Skip to main content

Embracing Diversity and Defying Monotony

Consider These...

by Keith Purtell

Cultural features that either haven’t received the attention they deserve or merit a second look.

In North America’s media-driven rush and our tendency to blindly follow a perceived mainstream, we miss a lot.

I hope you will be inspired to seek these out.

paving stones outside a library, by Keith Purtell

The tapestry of humanity

In a vast world of information, there’s a treasure trove of diverse topics waiting to be discovered. Think of it like exploring uncharted territories. Our quest for understanding isn’t just about facts; it shapes our empathy, critical thinking, and resilience.

At the heart of diving into different subjects is recognizing how complex the human experience truly is. Each person has a unique story, and every topic is a fresh perspective. In a world where divisions run deep, exploring diverse subjects becomes a bridge connecting communities. Whether we’re celebrating unsung heroes or questioning old assumptions, this exploration lets us set aside fears and appreciate our rich human tapestry.

Sometimes, we also find joy in the most elemental things: A budding pecan tree in the morning light of a Spring day. Children laughing as they play. Good friends embracing each other.

And when life gets chaotic (which it often does), a waiting mind becomes even more crucial. We’re dealing with big issues—inequality, environmental challenges, you name it. By stepping out of our comfort zones, we gain insights that shake up our rigid thinking. When others see roadblocks, we find solutions.
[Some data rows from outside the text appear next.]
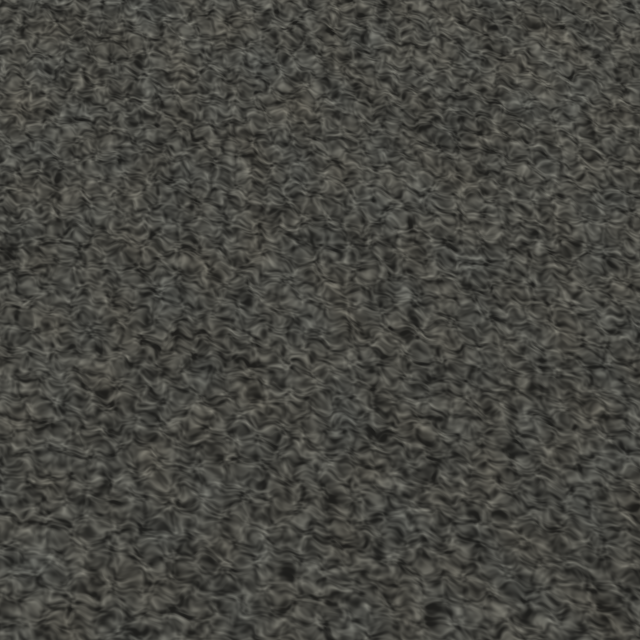
A Shadertoy shader for this texture:

```glsl
// Dark grey felted carpet: soft wavy fibre grain with darker pits, seen slightly from above.

float hash(vec2 p) {
    return fract(sin(dot(p, vec2(127.1, 311.7))) * 43758.5453);
}

// Slope of a random direction at a lattice corner
float corner(vec2 cell, vec2 offset) {
    float angle = 6.2832 * hash(cell);
    return dot(vec2(cos(angle), sin(angle)), offset);
}

// Gradient noise, zero mean, standard deviation near 0.22
float noise(vec2 p) {
    vec2 i = floor(p), f = fract(p);
    vec2 u = f * f * f * (f * (f * 6.0 - 15.0) + 10.0);
    vec2 e = vec2(1.0, 0.0);
    return mix(mix(corner(i, f), corner(i + e, f - e), u.x),
               mix(corner(i + e.yx, f - e.yx), corner(i + 1.0, f - 1.0), u.x), u.y);
}

// Soft tapered stroke between two points
float stroke(vec2 p, vec2 a, vec2 b, float width) {
    vec2 ab = b - a;
    float t = clamp(dot(p - a, ab) / dot(ab, ab), 0.0, 1.0);
    return (1.0 - smoothstep(0.0, width, length(p - a - ab * t))) * (1.0 - 0.6 * t);
}

// A few loose hairs, mostly dark, leaning up to the right
float looseHairs(vec2 p) {
    float sum = 0.0;
    for (int i = 0; i < 14; i++) {
        float k = float(i);
        vec2 root = vec2(hash(vec2(k, 1.3)), hash(vec2(k, 7.9)));
        float lean = 0.6 + 0.8 * hash(vec2(k, 4.1));
        vec2 tip = root + (0.02 + 0.025 * hash(vec2(k, 9.7))) * vec2(cos(lean), sin(lean));
        float shade = hash(vec2(k, 2.6)) < 0.7 ? -0.07 : 0.05;
        sum += shade * stroke(p, root, tip, 0.005);
    }
    return sum;
}

void mainImage(out vec4 fragColor, in vec2 fragCoord) {
    vec2 uv = fragCoord / iResolution.y;

    // Grain shrinks towards the top and drifts gently down to the right
    vec2 p = vec2((uv.x - 0.5) * (0.85 + 0.35 * uv.y), uv.y * (0.85 + 0.18 * uv.y));
    p.y += 0.16 * p.x;

    // Wavy fibres
    vec2 warp = vec2(noise(p * 38.0 + 11.0), noise(p * 38.0 + 57.0));
    vec2 q = p + 0.011 * warp;

    float grain = noise(q * vec2(56.0, 92.0) + 3.0);
    float fine = noise(q * vec2(105.0, 165.0) + 31.0);
    float clump = noise(q * vec2(34.0, 48.0) + 71.0);
    float broad = noise(p * vec2(6.0, 9.0) + 23.0);
    float pits = smoothstep(0.2, 0.55, noise(q * vec2(30.0, 38.0) + 91.0));
    float strands = 0.16 - abs(noise(q * vec2(48.0, 84.0) + 131.0));

    float tone = 0.277 + 0.185 * grain + 0.15 * fine + 0.125 * clump + 0.05 * broad;
    tone += 0.12 * strands - 0.085 * pits + 0.02 * (uv.y - 0.5);
    tone += looseHairs(uv);

    // Soft floor keeps the pits from turning black
    tone = 0.11 + 0.5 * (tone - 0.11 + sqrt((tone - 0.11) * (tone - 0.11) + 0.0012));

    // Warm grey, with faint brown patches
    float brown = 0.03 * noise(p * 14.0 + 47.0);
    vec3 colour = tone * vec3(1.0 + brown, 0.993, 0.92 - brown);
    fragColor = vec4(colour, 1.0);
}
```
But it’s not just about facts and figures. This journey feeds our curiosity and open-mindedness. Instead of comfortable information silos, we engage with different viewpoints. It’s like trying on someone else’s shoes—strange at first, but eye-opening. And in a world divided by opinions, empathy becomes our secret weapon. By immersing ourselves in others’ stories, or better understanding our own stories, we see our shared humanity.

Let’s celebrate the overlooked, question the status quo, and embrace this adventure. Every thread in the tapestry of human knowledge matters. Even seemingly small discoveries add to our collective wisdom.

Not a portfolio: The site was conceived as a way of being both web developer and content provider. Plus, it was fun. I rarely add new pages. Mostly I use this site to tinker. The bulk of my professional attention goes to current clients.

20+ years online

Keith Purtell in 2012

The earliest captured version of ("Favored Things") is May 30, 2000 at the Internet Archive. The site actually started as a 1998 user account at an Overland Park, Kansas, ISP called The Oct. 15, 2000 version is still visible as TFT at the Wayback Machine

In that 1998/2000 version of Favored Things, I included an article on the Tulsa Race Riot (Tulsa Race Massacre), which I had heard about (by accident) in the late 1980s.


Contacting me is a much more efficient and honest way of requesting changes than bringing a lawsuit against the author(s). Bringing a lawsuit instead of asking for a revision reveals the underlying motives of the person or persons who have chosen to abuse the legal system to intimidate citizen journalists.

'Suzukawa' by Hiroshi Yoshida
"Suzukawa" by Hiroshi Yoshida (Mt. Fuji; River and farm in foreground)


Update cookies preferences